* **YOUR GOAL**: Could you filter the records below and keep only the lines with the word "crease"?

(INPUT DATA Opens)

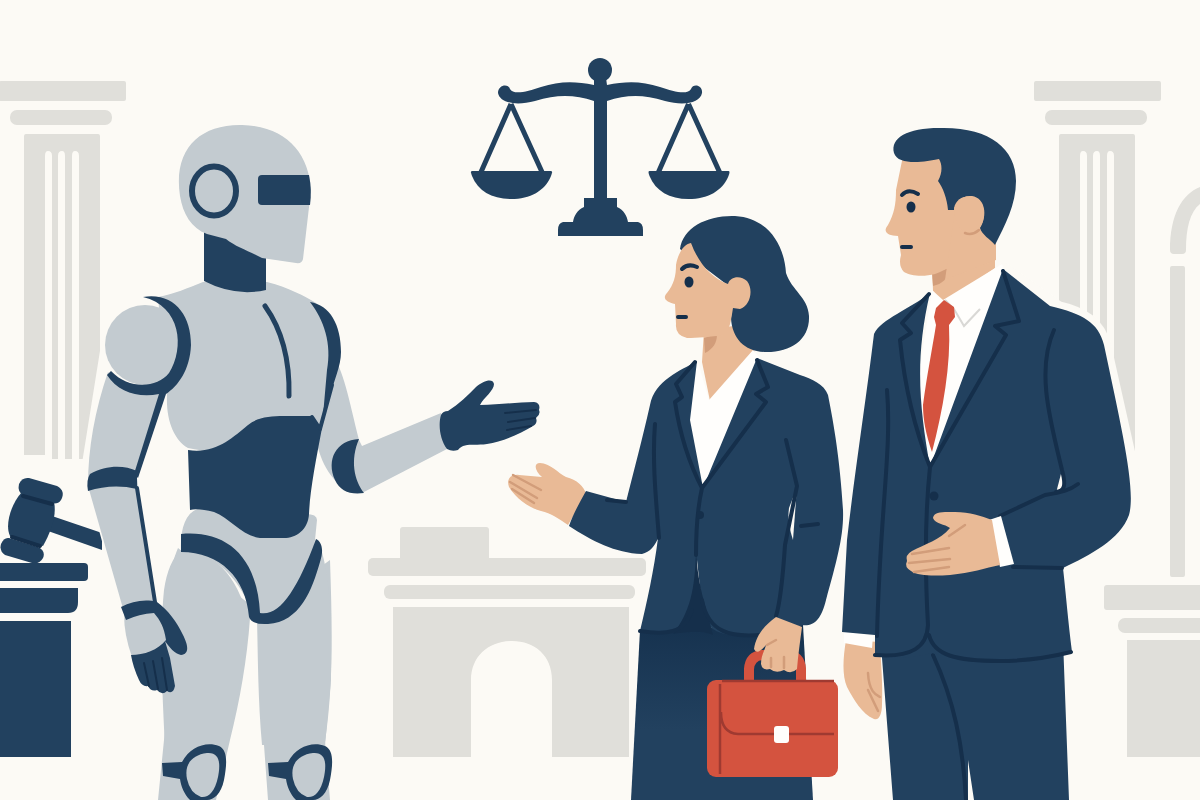
<!DOCTYPE html>
<html lang="en">
<head>
<meta charset="utf-8">
<title>Robot and lawyers in court</title>
<style>
:root{--paper:#fcfaf5;--stone:#e0dfda;--navy:#22415f;--ink:#152f4b;--steel:#c3cbd0;--skin:#e9ba96;--shade:#d29d7a;--red:#d4533f;--wine:#9f3a31;--white:#fffefc}
html,body{margin:0;overflow:hidden;background:var(--paper)}
svg{display:block;width:1200px;height:800px}
.paper{fill:var(--paper)}
.stone{fill:var(--stone)}
.navy{fill:var(--navy)}
.ink{fill:var(--ink)}
.steel{fill:var(--steel)}
.skin{fill:var(--skin)}
.shade{fill:var(--shade)}
.red{fill:var(--red)}
.white{fill:var(--white)}
.line{fill:none;stroke:var(--ink);stroke-width:4;stroke-linecap:round;stroke-linejoin:round}
.crease{fill:none;stroke:var(--shade);stroke-width:2.5;stroke-linecap:round}
.joint{fill:none;stroke:var(--navy);stroke-linecap:round;stroke-linejoin:round}
.halo{fill:var(--paper);stroke:var(--paper);stroke-width:14;stroke-linejoin:round}
</style>
</head>
<body>
<svg viewBox="0 0 1200 800" role="img" aria-label="A robot speaks with two lawyers in front of a courthouse and scales of justice">
<defs>
  <linearGradient id="skirt-tone" x1="0" y1="0" x2="0" y2="1">
    <stop offset="0" stop-color="#16324f"/><stop offset=".6" stop-color="#22415f"/>
  </linearGradient>
  <g id="column">
    <rect x="-1" y="81" width="127" height="20" rx="2"/>
    <rect x="10" y="110" width="102" height="15" rx="7"/>
    <path d="M26 134H98Q100 134 100 136V459H79V156Q79 151 75 151Q72 151 72 156V459H65V156Q65 151 62 151Q58 151 58 156V459H52V156Q52 151 48 151Q45 151 45 156V455H24V136Q24 134 26 134Z"/>
  </g>
  <g id="scale-pan">
    <path d="M511 104L481 172M511 104L542 172" fill="none" stroke="var(--navy)" stroke-width="5"/>
    <path d="M472 171H551Q553 171 551 176C545 191 530 199 511 199S478 191 472 176Q470 171 472 171Z"/>
  </g>
</defs>

<rect class="paper" width="1200" height="800"/>

<g id="courthouse" class="stone">
  <use href="#column"/>
  <use href="#column" x="1035"/>
  <path d="M1170 250C1170 215 1182 194 1200 187V204C1190 212 1186 228 1186 250Q1186 254 1182 254H1174Q1170 254 1170 250Z"/>
  <rect x="1170" y="266" width="15" height="311" rx="2"/>
  <rect x="1104" y="585" width="100" height="25" rx="3"/>
  <rect x="1118" y="618" width="90" height="15" rx="7"/>
  <rect x="1127" y="640" width="80" height="117"/>
  <rect x="400" y="527" width="89" height="40" rx="3"/>
  <rect x="368" y="558" width="278" height="18" rx="5"/>
  <rect x="384" y="585" width="251" height="14" rx="6"/>
  <path d="M393 607H629V757H552V680C552 656 535 641 512 641S471 656 471 680V757H393Z"/>
</g>

<g id="scales" class="navy">
  <circle cx="600" cy="70" r="12"/>
  <path d="M594 78H606L607 85C626 81 642 81 660 87C674 92 688 95 691 89C693 83 703 85 702 93C700 103 684 106 665 101C642 94 626 95 607 101V198H617V207C624 210 627 216 628 222H638Q643 223 643 230V236H558V230Q558 223 563 222H573C574 216 577 210 584 207V198H594V101C575 95 558 94 535 101C516 106 500 103 498 93C498 85 508 83 510 89C513 95 527 92 541 87C559 81 575 81 594 85Z"/>
  <use href="#scale-pan"/>
  <use href="#scale-pan" x="177.5"/>
</g>

<g id="gavel-and-bench" class="navy">
  <path d="M0 563H84Q88 563 88 567V577Q88 581 84 581H0Z"/>
  <path d="M0 588H78V602Q78 613 68 613H0Z"/>
  <rect y="621" width="71" height="136"/>
  <path d="M52 516L102 533V550L48 531Z"/>
  <path d="M22 492L54 502C57 515 51 532 43 546L10 536C5 526 10 505 22 492Z"/>
  <path d="M29 478L57 486Q66 491 61 500Q58 505 50 503L24 496Q17 492 19 484Q22 477 29 478Z"/>
  <path d="M9 538L38 547Q46 551 43 558Q39 565 32 563L5 555Q-1 551 1 544Q4 537 9 538Z"/>
  <path class="line" stroke-width="3" d="M23 496L52 504M12 537L40 546"/>
</g>

<g id="robot">
  <path class="halo" d="M108 345L88 470L98 500L128 610L170 600L160 400Z"/>
  <g id="robot-legs">
    <path class="steel" d="M178 548C164 580 164 640 169 690L158 800H216L230 740C240 700 247 660 250 618L330 560C332 620 334 680 325 742L330 800H268L264 745C261 700 260 660 257 610Z"/>
    <path class="steel" d="M197 509L306 514Q317 514 317 520L315 540C312 565 296 590 281 617L256 622C242 580 215 551 181 551C180 530 185 514 197 509Z"/>
    <path class="steel" d="M318 540C330 570 332 620 331 680L325 745H262C258 700 258 660 257 618L283 612Z"/>
    <path class="steel" d="M181 550C212 550 238 574 248 620C244 665 236 705 225 748H165C163 700 159 640 164 590Q168 562 181 550Z"/>
    <path class="navy" d="M181 534C222 530 257 552 260 613C280 617 298 588 316 539C322 542 324 550 320 562C312 590 300 622 268 624Q252 625 249 617C246 578 220 552 181 552Z"/>
    <g id="knee">
      <path class="navy" d="M162 763L182 762C190 747 206 741 219 746C228 750 227 764 224 780C221 794 214 800 207 800H190C184 794 181 786 180 779L163 776Z"/>
      <path class="steel" d="M187 779C184 764 192 755 207 753C219 752 221 762 218 777C215 792 208 798 201 797Q190 793 187 779Z"/>
    </g>
    <use href="#knee" x="106"/>
  </g>

  <g id="robot-reaching-arm">
    <path class="steel" d="M330 350C344 370 349 400 359 440L362 446L441 413L447 449L362 493C340 494 324 470 318 448L320 400Z"/>
    <path class="navy" d="M359 439C336 440 326 460 335 480C340 491 350 495 364 493C354 480 350 460 359 439Z"/>
    <path class="navy" d="M441 415Q443 411 448 411C459 404 468 395 476 387C484 380 493 378 494 384C494 391 484 397 480 405C500 405 518 402 534 402Q541 403 539 410Q541 414 536 418Q538 423 533 426C520 434 502 442 487 444C473 446 464 442 458 450Q452 452 447 449C440 440 438 425 441 415Z"/>
    <path class="line" stroke-width="2" style="stroke-width:2" d="M505 413L536 410M508 422L535 418M507 430L531 426"/>
  </g>

  <path class="steel" d="M158 297C174 294 188 288 203 282H267C290 288 304 296 316 303C332 330 336 350 336 385L322 430L240 456C222 451 205 452 188 448C174 440 166 420 167 396Z"/>
  <path class="navy" d="M188 450C216 454 232 438 248 425C258 417 270 416 284 416H311L322 428C316 460 310 490 309 514C308 530 296 538 284 538H260C242 536 230 518 214 512Q198 508 190 510Z"/>
  <path class="joint" stroke-width="5" d="M265 306C280 327 290 356 289 396"/>
  <path class="joint" stroke-width="4" d="M312 417L320 429L332 385"/>
  <path class="navy" d="M310 302C330 305 341 325 341 352C341 366 334 380 328 402L322 427L327 370C332 344 324 320 310 302Z"/>

  <path class="navy" d="M204 232H266V290Q235 297 204 281Z"/>
  <path class="steel" d="M180 196C173 150 199 124 242 125C286 126 309 153 311 190L303 259Q302 264 296 263L262 258C249 251 236 247 226 239L207 234C191 228 183 214 180 196Z"/>
  <path class="navy" d="M262 175H309Q312 190 310 205H262Q258 205 258 201V179Q258 175 262 175Z"/>
  <ellipse cx="214" cy="191" rx="22" ry="24.500" class="steel" stroke="var(--navy)" stroke-width="6"/>

  <g id="robot-lowered-arm">
    <path class="steel" d="M108 372C120 390 145 393 163 386L137 478L155 605L124 612L88 486C88 448 95 410 108 372Z"/>
    <circle class="steel" cx="145" cy="345" r="40"/>
    <path class="navy" d="M143 297C174 292 191 315 191 345C190 370 178 386 166 394L138 478L134 474L159 394C138 398 118 392 107 375L111 371C129 390 157 388 169 373C185 348 181 306 143 297Z"/>
    <path class="navy" d="M90 474C106 465 124 465 137 471V489C120 485 104 486 88 491Q86 480 90 474Z"/>
    <path class="joint" stroke-width="4" d="M137 488L155 602"/>
    <path class="steel" d="M124 614L158 610L168 638L162 652L132 657Q124 635 124 614Z"/>
    <path class="navy" d="M121 607C132 601 146 599 157 602C168 610 177 622 183 635C188 645 190 654 181 655C175 654 169 647 165 641L170 658L175 686Q173 695 167 691Q162 696 157 690Q151 692 148 686Q142 687 139 680Q133 667 131 655C144 655 158 650 166 640C164 627 160 620 154 613Q139 614 126 620Z"/>
    <path class="line" style="stroke-width:2" d="M144 663L149 686M153 661L158 689M162 658L167 690"/>
  </g>
</g>

<g id="woman">
  <path class="skin" d="M568 525C559 519 551 513 541 511C530 508 517 500 509 487C506 479 511 474 519 475L542 477C535 471 533 463 540 463C550 463 558 473 566 477C577 480 584 486 586 494Z"/>
  <path class="crease" d="M513 475L541 490M510 482L537 498M512 489L534 503"/>
  <path class="navy" d="M640 630L631 800H813L803 625Z" style="fill:url(#skirt-tone)"/>
  <path class="skin" d="M704 330L741 325L756 355L710 401L702 362Z"/>
  <path class="shade" d="M704 338L717 334C717 343 713 349 705 353Z"/>
  <path class="white" d="M698 362L709 400L753 350L764 362L704 490L686 400Z"/>
  <path class="navy" d="M697 361C680 371 655 380 650 405C642 440 634 470 626 502L586 491C580 502 573 514 569 526C592 541 615 553 642 554C650 552 655 546 658 538C654 570 647 602 640 631C665 635 690 636 693 615L697 560L703 615C708 636 735 638 768 634L801 625C814 627 821 620 826 600C837 560 844 535 843 510C840 460 834 425 828 395C824 384 812 379 800 375L757 358L703 488L690 420Z"/>
  <path class="paper" d="M797 487L793 540Q787 522 789 508Z"/>
  <path class="ink" d="M696 551C698 590 708 612 713 635C700 630 690 632 673 634C690 612 695 590 696 551Z"/>
  <path class="line" d="M695 362L676 384L682 397L675 402C680 435 690 465 702 488L766 402L756 394L768 387L757 360M702 488C697 510 696 535 696 555M655 424C652 460 656 500 659 538M626 502L607 500M786 440L797 486L785 545C783 575 781 600 776 616M801 526L818 524M640 631C665 635 685 634 692 610M702 600C708 632 730 639 768 634"/>
  <circle class="ink" cx="700" cy="515" r="4"/>

  <path class="navy" d="M680 249C683 227 708 215 735 216C767 218 784 243 786 273C792 291 808 297 809 316C810 340 790 353 764 352C744 351 732 338 731 318L734 290Z"/>
  <path class="skin" d="M691 243C698 262 711 278 728 284C730 276 741 275 747 281C754 290 750 306 740 309L733 308C731 320 730 330 724 335C710 337 697 338 687 338Q675 335 676 324L675 304C666 302 662 298 667 293C674 284 676 276 676 265C678 253 684 244 691 243Z"/>
  <ellipse class="ink" cx="689" cy="282" rx="4.500" ry="5.500"/>
  <path class="line" d="M682 269Q688 263 697 267M678 317H686"/>

  <g id="briefcase">
    <path d="M749 682V669Q750 656 762 655H788Q800 656 801 669V682" fill="none" stroke="var(--red)" stroke-width="10"/>
    <rect class="red" x="707" y="680" width="131" height="97" rx="9"/>
    <path d="M720 684V774M721 712Q721 733 738 734H834M722 681H834" fill="none" stroke="var(--wine)" stroke-width="2.500"/>
    <rect class="white" x="774" y="726" width="15" height="17" rx="3"/>
  </g>
  <path class="skin" d="M776 617L802 627C800 642 798 656 797 669Q791 675 784 670Q776 674 770 669Q762 671 761 664C761 656 764 652 766 645Q757 656 754 649C756 635 765 625 776 617Z"/>
  <path class="crease" d="M767 645L776 640M771 658V667M784 657V668"/>
</g>

<g id="man">
  <path class="halo" d="M1004 270L1058 308C1085 314 1098 325 1104 345L1132 470L1090 530L1030 500Z"/>
  <path class="skin" d="M846 640L880 642C881 665 883 685 882 704C882 714 879 721 874 719C862 714 854 700 847 687C842 675 843 658 846 640Z"/>
  <path class="crease" d="M868 673C869 692 876 695 880 697M868 690L878 711"/>
  <path class="white" d="M844 631L873 636L872 648L844 643Z"/>
  <path class="navy" d="M881 645L893 800H968V760L974 800H1069L1063 640Z"/>
  <path class="line" d="M933 655C954 700 963 745 966 800"/>
  <path class="skin" d="M932 262L995 235V268L943 304L933 291Z"/>
  <path class="shade" d="M932 273L950 268C948 279 942 284 933 286Z"/>
  <path class="white" d="M932 290L943 300L1002 264L1010 290L930 470L918 380Z"/>
  <path d="M945 300L954 309L964 326L980 309" fill="none" stroke="#d9d8d5" stroke-width="2"/>
  <path class="red" d="M936 308L944 300L954 307L955 317L949 325C951 365 943 410 932 452C926 435 923 420 923 405C927 375 932 350 936 325L934 317Z"/>
  <path class="navy" d="M930 293C910 309 881 319 874 334C866 400 855 470 847 540L842 632L875 635V655C890 660 915 658 932 653C955 661 1020 662 1072 652C1068 620 1066 595 1063 568C1090 555 1120 540 1129 515C1136 490 1122 430 1104 345C1098 322 1083 314 1050 306L1003 269L930 467C920 410 914 360 930 293Z"/>
  <path class="paper" d="M1062 470L1065 491L1056 493Z"/>
  <path class="line" d="M929 294L902 323L911 333L900 340C905 390 915 430 930 467L1006 335L995 326L1019 321L1003 271M930 467C924 525 926 590 928 625C927 647 912 658 875 655M929 635C934 655 955 661 1000 661C1030 661 1055 656 1071 652M887 390C892 450 880 510 877 636M1054 330C1036 370 1050 420 1062 470C1066 485 1065 491 1056 492M1078 484C1070 490 1063 492 1045 495L1000 516M1013 567L1062 568"/>
  <circle class="ink" cx="934" cy="496" r="4.500"/>
  <path class="white" d="M989 520L1001 516L1014 564L1000 567Z"/>
  <path class="skin" d="M992 520L1000 565C985 568 971 573 950 575C933 576 918 576 911 571Q904 567 907 561Q905 555 912 551C925 544 940 540 950 528C945 524 935 524 933 518C934 511 944 512 955 512C970 512 981 516 992 520Z"/>
  <path class="crease" d="M965 525Q955 532 949 536M912 554L949 548M909 563L950 559M914 572L949 567"/>

  <path class="skin" d="M903 156L945 155L952 205L965 190Q985 190 987 209Q985 230 968 234C965 255 955 267 935 274C924 277 910 276 904 272Q898 266 901 255L898 236C888 236 882 232 888 225C894 214 896 205 896 190Z"/>
  <path class="skin" d="M955 210L996 220V260L945 280Z"/>
  <path class="navy" d="M894 153C890 137 909 127 944 128C990 128 1016 149 1016 181C1016 205 1005 225 995 245C990 239 982 235 980 228C988 215 985 198 972 196C961 195 956 202 954 210H948C947 198 943 188 938 181C943 172 942 164 939 159C925 162 898 166 894 153Z"/>
  <path class="skin" d="M954 208C957 194 975 193 982 204C987 217 982 233 968 234Q956 231 954 208Z"/>
  <path class="crease" d="M965 233Q972 236 979 230"/>
  <ellipse class="ink" cx="911" cy="207" rx="4.500" ry="5.500"/>
  <path class="line" d="M902 195Q908 188 918 194M902 247H911"/>
</g>
</svg>
</body>
</html>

(INPUT DATA Closes)

* **OUTPUT BELOW**:
.crease{fill:none;stroke:var(--shade);stroke-width:2.5;stroke-linecap:round}
  <path class="crease" d="M513 475L541 490M510 482L537 498M512 489L534 503"/>
  <path class="crease" d="M767 645L776 640M771 658V667M784 657V668"/>
  <path class="crease" d="M868 673C869 692 876 695 880 697M868 690L878 711"/>
  <path class="crease" d="M965 525Q955 532 949 536M912 554L949 548M909 563L950 559M914 572L949 567"/>
  <path class="crease" d="M965 233Q972 236 979 230"/>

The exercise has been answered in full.